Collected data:
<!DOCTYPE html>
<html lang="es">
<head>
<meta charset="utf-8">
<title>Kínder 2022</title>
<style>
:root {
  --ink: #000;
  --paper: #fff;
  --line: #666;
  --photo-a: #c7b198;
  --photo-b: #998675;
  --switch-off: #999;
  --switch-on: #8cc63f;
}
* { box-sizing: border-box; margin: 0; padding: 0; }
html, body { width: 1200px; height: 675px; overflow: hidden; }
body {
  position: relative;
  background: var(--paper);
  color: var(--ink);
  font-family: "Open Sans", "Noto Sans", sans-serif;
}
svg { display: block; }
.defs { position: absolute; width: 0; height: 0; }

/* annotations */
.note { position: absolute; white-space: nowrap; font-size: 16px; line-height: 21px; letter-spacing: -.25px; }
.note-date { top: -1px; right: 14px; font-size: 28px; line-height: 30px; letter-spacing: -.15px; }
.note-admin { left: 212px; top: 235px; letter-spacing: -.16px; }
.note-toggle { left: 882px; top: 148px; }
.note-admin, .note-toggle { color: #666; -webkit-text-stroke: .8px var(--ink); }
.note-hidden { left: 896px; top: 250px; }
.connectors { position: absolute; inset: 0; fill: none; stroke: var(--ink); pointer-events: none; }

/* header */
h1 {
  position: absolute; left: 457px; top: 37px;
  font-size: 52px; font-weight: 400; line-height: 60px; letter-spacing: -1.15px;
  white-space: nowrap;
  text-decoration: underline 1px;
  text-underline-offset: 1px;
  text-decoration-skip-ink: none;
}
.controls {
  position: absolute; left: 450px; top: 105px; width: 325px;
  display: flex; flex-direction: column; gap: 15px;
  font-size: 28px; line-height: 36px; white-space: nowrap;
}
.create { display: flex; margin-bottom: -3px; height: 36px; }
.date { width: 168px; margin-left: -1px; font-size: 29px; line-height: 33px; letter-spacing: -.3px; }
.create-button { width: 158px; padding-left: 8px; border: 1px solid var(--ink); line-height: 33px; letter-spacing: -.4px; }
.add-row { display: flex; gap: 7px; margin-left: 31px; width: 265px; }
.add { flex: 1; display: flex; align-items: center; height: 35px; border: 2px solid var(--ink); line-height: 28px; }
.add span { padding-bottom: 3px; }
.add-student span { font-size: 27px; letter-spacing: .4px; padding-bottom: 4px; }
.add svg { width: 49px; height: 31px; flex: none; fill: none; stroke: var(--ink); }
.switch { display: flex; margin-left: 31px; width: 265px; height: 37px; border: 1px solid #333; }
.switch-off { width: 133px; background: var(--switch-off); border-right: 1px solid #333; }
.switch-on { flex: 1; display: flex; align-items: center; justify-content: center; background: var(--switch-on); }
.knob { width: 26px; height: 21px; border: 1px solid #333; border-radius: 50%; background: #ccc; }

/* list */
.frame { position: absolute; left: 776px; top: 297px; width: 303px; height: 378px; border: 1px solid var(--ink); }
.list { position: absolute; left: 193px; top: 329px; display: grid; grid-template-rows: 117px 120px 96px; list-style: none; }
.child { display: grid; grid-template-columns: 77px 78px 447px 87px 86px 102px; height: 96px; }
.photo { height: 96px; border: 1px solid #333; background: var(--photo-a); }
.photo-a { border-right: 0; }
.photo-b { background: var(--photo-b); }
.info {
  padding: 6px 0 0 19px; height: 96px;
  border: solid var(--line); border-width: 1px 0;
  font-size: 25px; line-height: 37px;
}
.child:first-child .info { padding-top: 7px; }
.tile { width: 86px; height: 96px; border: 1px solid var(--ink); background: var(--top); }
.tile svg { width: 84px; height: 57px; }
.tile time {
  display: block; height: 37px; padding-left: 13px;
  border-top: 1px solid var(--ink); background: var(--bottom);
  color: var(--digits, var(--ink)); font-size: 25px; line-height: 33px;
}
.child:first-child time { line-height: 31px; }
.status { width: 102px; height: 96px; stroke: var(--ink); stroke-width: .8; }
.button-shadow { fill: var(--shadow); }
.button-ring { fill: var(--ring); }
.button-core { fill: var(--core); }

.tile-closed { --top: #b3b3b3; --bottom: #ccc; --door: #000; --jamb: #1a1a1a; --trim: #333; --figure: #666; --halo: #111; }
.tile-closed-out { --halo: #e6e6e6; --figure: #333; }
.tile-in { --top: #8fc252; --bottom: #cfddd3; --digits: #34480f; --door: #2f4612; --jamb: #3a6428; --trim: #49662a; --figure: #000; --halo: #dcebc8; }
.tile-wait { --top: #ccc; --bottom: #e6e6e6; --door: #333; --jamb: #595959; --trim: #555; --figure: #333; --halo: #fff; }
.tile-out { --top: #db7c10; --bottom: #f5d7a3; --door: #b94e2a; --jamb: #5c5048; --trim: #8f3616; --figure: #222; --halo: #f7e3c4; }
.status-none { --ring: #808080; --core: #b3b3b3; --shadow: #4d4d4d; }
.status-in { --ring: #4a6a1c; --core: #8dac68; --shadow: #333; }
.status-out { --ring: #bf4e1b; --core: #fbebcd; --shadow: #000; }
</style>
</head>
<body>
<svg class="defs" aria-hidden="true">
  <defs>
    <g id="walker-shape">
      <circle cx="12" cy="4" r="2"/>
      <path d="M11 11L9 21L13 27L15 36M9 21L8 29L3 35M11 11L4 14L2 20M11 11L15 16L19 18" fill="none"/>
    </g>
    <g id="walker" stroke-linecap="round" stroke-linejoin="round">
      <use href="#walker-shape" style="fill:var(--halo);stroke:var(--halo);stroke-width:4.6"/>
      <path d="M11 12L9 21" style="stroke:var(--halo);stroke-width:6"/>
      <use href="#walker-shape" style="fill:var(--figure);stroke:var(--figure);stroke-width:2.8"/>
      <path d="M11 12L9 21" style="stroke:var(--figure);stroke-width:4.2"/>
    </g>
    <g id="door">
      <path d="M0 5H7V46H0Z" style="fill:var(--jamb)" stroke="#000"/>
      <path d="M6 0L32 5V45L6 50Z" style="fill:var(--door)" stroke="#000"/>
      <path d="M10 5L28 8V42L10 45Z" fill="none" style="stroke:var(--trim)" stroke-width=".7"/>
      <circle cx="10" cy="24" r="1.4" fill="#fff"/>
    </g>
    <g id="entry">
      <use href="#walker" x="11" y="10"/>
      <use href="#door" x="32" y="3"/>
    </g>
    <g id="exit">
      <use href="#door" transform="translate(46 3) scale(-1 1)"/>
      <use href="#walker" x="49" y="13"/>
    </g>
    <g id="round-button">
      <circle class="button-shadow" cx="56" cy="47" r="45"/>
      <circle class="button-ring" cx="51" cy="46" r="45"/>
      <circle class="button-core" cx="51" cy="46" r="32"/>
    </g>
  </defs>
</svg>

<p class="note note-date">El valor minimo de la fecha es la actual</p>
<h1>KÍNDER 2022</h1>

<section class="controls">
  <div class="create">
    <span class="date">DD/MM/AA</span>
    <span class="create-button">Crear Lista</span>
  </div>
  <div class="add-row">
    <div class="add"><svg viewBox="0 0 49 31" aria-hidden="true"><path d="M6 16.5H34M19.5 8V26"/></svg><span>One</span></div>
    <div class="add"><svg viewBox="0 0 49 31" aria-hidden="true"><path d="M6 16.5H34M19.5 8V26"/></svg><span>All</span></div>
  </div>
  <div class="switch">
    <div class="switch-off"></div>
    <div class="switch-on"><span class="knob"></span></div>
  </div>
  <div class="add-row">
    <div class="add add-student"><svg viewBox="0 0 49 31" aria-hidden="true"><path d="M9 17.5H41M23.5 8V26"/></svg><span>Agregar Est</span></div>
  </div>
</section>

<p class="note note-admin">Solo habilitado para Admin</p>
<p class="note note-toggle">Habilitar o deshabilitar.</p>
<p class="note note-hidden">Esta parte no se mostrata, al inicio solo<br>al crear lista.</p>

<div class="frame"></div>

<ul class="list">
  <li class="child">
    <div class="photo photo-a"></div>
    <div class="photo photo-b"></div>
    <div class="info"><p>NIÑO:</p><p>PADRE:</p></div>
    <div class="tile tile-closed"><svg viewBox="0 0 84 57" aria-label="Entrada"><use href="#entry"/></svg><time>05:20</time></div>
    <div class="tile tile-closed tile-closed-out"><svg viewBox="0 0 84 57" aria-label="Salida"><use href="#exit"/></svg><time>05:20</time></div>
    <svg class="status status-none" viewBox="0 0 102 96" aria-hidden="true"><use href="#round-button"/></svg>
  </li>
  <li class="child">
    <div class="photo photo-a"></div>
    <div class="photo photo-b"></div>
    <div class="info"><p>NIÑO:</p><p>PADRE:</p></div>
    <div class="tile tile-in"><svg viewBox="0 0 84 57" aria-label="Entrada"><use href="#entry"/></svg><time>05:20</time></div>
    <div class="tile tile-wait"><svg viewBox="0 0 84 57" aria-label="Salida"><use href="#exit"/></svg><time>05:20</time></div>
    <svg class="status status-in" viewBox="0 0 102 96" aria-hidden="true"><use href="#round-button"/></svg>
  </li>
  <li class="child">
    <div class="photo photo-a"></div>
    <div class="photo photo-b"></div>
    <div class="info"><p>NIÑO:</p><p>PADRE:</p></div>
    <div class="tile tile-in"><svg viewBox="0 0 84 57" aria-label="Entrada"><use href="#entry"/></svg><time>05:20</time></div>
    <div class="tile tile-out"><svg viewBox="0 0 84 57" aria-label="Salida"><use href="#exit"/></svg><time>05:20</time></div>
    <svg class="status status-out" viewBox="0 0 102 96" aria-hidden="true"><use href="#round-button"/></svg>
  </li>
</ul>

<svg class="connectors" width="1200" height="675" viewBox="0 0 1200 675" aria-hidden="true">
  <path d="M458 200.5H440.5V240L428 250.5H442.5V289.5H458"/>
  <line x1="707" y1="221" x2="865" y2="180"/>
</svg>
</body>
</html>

The task: Please restate only the opening stretch of the records above: every line from the first through the one containing "border-box; margin: 0;", exactly as written.

Output of the exercise:
<!DOCTYPE html>
<html lang="es">
<head>
<meta charset="utf-8">
<title>Kínder 2022</title>
<style>
:root {
  --ink: #000;
  --paper: #fff;
  --line: #666;
  --photo-a: #c7b198;
  --photo-b: #998675;
  --switch-off: #999;
  --switch-on: #8cc63f;
}
* { box-sizing: border-box; margin: 0; padding: 0; }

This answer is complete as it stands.